Author: Purnendra Jain, University of Adelaide
The unprecedented warm hug between India’s new prime minister Narendra Modi and Japanese prime minister Shinzo Abe when they met in Japan’s ancient capital Kyoto sent strong diplomatic signals across the region and beyond. This was Modi’s first stop in Japan on a five-day official visit beginning 30 August. In a rather unusual move, Abe went to meet Modi in Kyoto and together they visited a temple before their summit meeting in Tokyo.
The mutual warmth expressed at their meeting in Kyoto confirmed strong personal chemistry between the two national leaders, who have both publicly congratulated each on twitter on their electoral successes. But personal chemistry is not the only reason for Modi to make Japan his first overseas destination beyond the subcontinent.
More than most of his predecessors, Modi is familiar with Japan and recognises its value for India’s economic development. Although never before a national parliamentarian or minister, Modi is not an unknown political figure in Japan. As chief minister of Gujarat state he visited Japan twice — while banned from entering the United States — and established good rapport with senior Japanese political figures, including Shinzo Abe who was then in opposition. During this time Modi travelled not only to Tokyo but also to Nagoya, Osaka and Kobe, holding meetings with high-profile business leaders and successfully attracting huge Japanese investment in Gujarat.

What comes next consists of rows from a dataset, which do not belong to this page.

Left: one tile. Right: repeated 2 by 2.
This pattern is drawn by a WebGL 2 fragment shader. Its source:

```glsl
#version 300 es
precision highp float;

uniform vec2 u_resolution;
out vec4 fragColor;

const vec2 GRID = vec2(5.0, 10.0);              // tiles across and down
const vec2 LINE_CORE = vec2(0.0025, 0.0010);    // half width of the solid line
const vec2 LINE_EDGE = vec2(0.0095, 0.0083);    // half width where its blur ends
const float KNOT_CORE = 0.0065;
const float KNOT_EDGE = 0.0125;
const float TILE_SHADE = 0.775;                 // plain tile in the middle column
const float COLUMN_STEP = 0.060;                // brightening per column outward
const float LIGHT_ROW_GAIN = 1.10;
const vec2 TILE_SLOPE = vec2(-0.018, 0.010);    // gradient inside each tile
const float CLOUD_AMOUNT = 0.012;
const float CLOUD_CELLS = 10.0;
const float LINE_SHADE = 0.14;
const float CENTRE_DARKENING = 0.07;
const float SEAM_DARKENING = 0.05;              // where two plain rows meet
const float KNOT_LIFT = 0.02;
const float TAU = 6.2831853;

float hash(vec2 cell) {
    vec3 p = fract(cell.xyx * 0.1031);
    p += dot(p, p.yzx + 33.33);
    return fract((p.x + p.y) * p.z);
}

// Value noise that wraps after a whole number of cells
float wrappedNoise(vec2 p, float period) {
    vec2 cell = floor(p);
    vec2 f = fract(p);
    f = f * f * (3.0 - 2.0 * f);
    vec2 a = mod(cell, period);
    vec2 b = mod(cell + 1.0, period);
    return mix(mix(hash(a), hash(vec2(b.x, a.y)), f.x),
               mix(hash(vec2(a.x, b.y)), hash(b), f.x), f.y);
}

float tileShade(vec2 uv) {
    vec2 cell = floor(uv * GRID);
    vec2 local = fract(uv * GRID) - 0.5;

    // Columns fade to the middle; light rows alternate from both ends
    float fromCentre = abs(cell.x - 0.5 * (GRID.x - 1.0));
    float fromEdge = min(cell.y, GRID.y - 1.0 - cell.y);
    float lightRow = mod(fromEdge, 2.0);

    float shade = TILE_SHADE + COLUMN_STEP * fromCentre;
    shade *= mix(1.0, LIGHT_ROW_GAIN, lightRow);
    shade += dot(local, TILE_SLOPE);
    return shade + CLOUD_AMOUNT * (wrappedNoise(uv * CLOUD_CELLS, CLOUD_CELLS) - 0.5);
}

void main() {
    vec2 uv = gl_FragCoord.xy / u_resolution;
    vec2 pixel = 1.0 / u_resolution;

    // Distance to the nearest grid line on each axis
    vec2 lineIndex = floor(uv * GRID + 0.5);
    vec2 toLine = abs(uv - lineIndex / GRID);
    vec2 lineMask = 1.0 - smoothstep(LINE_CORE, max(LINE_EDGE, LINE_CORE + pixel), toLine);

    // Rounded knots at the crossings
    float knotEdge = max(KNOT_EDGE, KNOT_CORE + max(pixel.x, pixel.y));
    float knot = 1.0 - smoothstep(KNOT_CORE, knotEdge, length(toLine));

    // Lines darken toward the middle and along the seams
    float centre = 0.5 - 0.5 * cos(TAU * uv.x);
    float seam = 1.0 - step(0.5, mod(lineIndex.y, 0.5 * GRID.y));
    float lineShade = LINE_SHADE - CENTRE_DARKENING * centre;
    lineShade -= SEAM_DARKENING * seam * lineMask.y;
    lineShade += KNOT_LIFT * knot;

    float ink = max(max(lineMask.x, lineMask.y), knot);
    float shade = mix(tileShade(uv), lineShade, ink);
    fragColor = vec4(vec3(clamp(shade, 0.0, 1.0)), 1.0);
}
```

Abe and other Japanese leaders recognise that unlike many of his predecessors in the last three decades, Modi stands on solid political ground. Delivering a landslide electoral victory to his Bharatiya Janata Party in May this year, Modi secured his place as India’s prime minister for the next five years. Modi’s unprecedented national political victory is based on his electoral promise to the people of India that his administration will make a real difference to India economically, political and socially. To this end Modi finds Japan a key economic and strategic partner.
Modi went to Japan with three goals in mind: to seek closer economic partnership with Japan through greater Japanese investment in India’s infrastructure projects including bullet trains; to secure cooperation on defence technology; and to finalise a civil nuclear agreement with Japan. These are not new items on the India–Japan cooperation agenda, but — being a pro-business Indian leader at the top supported by a solid mandate for India’s economic development — Modi was confident of breaking new ground in Japan, especially with Abe. The two national leaders hold similar viewpoints on economic growth in their respective countries and are concerned by the changing geo-political environment in the region.
There were no significant breakthroughs in the nuclear and defence cooperation fields. Yet Modi secured billions of dollars in investment commitments for major infrastructure projects, although not specifically for bullet trains. Both leaders confirmed through a ‘Tokyo Declaration’ that the two nations will work towards further progress in areas of mutual interest such as nuclear power technology, search and rescue planes (the US-2 amphibious aircraft) and bullet trains.
Modi’s achievement clearly lies in assuring his interlocutors in Japan that under his leadership India is ready to get rid of its ‘red tape’ and instead roll out ‘red carpet’ to Japanese investors. He has promised to set up a special management team in the Prime Minister’s Office to facilitate Japanese investment in India. Few will challenge the worth of Modi’s ideas since he implemented many of them as chief minister of Gujarat. But many observers doubt that he can emulate his Gujarat experience on a national level due to the federal structure where support from states is essential to implement policies nationally.
Rhetorically the two leaders reminded each other of their mutual goodwill and future potential for cooperation. Modi sees ‘only goodwill and mutual admiration’ between India and Japan, while Abe believes India holds for Japan ‘more potential than any other relations’. The pair has added ‘special’ to their existing lexicon of ‘strategic and global partnership’ to confirm a ‘special strategic and global partnership’, symbolising an upgrade in this bilateral relationship.
While both leaders are concerned about China’s rise and its assertiveness, neither leader talked directly about China or a ‘third party’ in their meetings. Prime Minister Modi in one of his speeches stated his preference for economic development (vikasvad) over expansionism (vistarvad), which is code for China’s assertiveness and expansionist actions in the South and East China Seas and its claim on Indian territories.
Although no big announcements resulted from Modi’s visit to Japan, the warmth of his reception signals the trip was a huge symbolic success. Wherever he visited, whether a temple or a primary school for community engagement, business meetings, or a summit meeting, Modi clearly wanted to engage with the Japanese people and their government. Interlocutors were impressed by his sincerity and genuine interest. This is surely no small achievement for a freshly minted Indian prime minister.
Purnendra Jain is Professor in Asian Studies at the University of Adelaide.